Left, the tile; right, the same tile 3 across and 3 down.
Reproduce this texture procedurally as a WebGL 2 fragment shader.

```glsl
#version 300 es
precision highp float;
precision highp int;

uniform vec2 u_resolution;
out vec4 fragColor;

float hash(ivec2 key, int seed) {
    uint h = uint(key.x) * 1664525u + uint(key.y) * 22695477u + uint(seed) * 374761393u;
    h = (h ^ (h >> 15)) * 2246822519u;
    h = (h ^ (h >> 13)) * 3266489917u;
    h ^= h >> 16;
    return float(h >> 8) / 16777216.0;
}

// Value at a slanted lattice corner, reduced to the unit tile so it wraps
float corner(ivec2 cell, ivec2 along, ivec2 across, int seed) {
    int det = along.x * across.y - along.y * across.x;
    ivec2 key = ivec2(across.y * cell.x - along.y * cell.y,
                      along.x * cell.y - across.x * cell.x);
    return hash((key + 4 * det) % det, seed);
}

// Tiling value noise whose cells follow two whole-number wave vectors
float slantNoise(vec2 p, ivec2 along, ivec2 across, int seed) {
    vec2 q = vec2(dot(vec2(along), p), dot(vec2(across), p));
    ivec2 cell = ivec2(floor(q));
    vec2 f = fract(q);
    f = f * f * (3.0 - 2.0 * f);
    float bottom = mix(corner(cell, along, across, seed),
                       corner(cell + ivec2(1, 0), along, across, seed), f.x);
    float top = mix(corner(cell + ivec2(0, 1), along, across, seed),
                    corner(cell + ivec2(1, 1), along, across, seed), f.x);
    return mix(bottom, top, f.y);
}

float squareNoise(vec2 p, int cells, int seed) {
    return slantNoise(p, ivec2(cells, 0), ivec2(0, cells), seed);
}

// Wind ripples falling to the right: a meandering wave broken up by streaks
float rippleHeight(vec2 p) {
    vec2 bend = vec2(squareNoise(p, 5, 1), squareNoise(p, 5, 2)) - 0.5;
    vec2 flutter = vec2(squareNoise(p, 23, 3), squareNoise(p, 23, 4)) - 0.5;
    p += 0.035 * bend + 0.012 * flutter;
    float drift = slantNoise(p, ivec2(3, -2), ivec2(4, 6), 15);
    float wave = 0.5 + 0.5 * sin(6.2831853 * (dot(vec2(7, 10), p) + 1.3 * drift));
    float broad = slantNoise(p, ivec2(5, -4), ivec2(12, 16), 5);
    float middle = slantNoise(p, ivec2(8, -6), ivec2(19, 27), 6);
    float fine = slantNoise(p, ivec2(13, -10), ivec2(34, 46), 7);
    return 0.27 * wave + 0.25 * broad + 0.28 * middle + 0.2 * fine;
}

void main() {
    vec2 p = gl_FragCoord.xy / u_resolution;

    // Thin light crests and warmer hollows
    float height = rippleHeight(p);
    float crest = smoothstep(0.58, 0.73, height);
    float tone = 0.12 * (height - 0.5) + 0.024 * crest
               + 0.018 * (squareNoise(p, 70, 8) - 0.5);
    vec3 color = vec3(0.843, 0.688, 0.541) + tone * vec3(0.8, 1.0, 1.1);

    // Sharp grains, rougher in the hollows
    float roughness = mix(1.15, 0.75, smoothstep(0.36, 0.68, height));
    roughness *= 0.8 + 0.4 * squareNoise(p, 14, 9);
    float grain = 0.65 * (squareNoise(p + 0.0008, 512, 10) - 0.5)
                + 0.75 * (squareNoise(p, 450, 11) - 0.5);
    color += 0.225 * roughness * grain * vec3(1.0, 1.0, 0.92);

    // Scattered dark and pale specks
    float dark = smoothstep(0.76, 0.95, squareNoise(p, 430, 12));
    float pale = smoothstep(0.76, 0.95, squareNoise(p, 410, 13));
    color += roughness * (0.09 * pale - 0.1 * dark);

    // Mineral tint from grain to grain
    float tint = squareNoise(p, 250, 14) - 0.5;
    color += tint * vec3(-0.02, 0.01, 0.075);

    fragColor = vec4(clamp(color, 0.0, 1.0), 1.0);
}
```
============================================================
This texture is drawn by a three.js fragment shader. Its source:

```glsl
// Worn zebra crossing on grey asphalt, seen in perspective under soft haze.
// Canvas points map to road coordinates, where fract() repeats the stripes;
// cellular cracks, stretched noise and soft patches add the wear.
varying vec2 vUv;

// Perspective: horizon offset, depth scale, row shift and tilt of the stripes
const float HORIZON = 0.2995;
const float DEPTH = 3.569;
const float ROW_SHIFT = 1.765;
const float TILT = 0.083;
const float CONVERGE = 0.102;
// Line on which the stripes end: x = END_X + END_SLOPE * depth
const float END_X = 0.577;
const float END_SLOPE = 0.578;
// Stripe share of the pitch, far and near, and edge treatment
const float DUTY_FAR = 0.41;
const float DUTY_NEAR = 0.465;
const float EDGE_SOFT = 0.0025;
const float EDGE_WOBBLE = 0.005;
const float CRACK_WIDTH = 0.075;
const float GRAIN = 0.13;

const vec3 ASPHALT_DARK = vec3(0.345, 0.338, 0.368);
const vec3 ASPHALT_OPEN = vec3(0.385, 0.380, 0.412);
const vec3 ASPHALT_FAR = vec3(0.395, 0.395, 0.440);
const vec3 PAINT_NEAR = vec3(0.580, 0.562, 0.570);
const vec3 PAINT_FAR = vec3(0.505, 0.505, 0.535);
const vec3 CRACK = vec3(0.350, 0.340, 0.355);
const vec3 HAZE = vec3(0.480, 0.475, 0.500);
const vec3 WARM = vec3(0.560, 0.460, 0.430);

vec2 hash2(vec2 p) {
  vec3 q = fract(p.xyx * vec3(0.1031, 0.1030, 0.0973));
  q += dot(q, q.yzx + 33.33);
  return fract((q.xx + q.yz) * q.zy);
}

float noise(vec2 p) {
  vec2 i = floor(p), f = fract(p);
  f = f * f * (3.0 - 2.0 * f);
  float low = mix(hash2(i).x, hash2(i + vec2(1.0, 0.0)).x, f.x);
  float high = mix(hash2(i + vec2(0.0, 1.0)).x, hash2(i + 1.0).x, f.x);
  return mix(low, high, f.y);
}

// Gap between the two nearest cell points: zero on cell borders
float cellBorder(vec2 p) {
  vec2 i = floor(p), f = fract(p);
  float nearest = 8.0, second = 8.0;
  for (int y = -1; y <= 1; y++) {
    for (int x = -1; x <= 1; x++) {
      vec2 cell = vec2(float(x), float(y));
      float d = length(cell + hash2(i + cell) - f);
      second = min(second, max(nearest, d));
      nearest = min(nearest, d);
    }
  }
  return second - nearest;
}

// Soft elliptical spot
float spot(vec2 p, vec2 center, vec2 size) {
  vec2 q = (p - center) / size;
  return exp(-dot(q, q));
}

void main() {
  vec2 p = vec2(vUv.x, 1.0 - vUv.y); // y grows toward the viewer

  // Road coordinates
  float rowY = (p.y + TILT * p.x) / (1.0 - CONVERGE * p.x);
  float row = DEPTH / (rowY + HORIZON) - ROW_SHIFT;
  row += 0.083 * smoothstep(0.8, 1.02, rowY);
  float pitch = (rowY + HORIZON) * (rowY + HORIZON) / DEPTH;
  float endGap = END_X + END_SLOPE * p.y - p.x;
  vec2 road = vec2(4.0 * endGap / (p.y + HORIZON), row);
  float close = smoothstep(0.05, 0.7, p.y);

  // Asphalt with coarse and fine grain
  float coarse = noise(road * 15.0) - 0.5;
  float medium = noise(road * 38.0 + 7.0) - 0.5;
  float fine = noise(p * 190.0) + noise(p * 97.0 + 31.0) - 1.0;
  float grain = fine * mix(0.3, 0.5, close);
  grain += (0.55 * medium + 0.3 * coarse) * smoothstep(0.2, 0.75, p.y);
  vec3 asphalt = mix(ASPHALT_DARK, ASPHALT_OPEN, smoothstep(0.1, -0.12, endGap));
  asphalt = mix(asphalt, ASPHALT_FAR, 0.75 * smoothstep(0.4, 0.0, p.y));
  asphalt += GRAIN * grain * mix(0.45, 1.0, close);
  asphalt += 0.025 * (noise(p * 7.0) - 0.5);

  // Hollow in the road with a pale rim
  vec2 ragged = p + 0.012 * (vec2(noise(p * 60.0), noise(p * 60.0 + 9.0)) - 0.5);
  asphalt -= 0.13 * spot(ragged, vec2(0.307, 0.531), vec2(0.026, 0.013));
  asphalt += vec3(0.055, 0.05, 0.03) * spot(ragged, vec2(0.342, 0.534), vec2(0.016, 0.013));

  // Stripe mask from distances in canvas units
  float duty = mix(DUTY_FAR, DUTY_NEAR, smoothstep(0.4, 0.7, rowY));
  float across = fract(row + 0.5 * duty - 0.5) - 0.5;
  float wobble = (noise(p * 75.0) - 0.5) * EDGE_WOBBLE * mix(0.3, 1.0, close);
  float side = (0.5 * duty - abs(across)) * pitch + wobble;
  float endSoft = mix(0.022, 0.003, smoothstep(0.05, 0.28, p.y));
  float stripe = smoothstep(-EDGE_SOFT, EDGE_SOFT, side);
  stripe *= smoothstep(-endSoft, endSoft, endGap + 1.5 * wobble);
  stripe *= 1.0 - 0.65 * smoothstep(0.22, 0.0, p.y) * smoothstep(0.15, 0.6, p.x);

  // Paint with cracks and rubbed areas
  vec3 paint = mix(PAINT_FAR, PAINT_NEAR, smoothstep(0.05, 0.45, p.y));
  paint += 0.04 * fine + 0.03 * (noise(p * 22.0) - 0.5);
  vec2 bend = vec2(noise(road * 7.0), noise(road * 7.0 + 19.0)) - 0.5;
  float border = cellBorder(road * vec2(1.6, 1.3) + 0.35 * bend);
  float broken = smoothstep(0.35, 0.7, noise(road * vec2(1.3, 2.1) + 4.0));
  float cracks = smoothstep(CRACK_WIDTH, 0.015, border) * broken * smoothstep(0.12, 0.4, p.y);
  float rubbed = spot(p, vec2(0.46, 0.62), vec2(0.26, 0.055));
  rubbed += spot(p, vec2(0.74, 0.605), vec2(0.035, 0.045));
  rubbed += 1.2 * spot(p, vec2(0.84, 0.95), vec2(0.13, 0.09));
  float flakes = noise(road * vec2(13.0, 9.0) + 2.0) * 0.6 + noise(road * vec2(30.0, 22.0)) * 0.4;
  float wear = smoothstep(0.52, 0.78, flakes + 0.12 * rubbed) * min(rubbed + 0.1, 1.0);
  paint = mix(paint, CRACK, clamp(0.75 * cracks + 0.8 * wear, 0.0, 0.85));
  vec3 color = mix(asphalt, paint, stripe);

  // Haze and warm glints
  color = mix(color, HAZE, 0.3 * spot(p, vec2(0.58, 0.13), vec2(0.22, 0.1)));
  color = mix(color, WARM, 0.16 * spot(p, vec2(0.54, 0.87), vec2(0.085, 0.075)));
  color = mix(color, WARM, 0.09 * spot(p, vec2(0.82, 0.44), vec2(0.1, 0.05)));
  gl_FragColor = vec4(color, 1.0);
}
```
============================================================
* Exercise directions: Find the lines above that include the string "CONVERGE" and copy them.

* Solution to the exercise:
const float CONVERGE = 0.102;
  float rowY = (p.y + TILT * p.x) / (1.0 - CONVERGE * p.x);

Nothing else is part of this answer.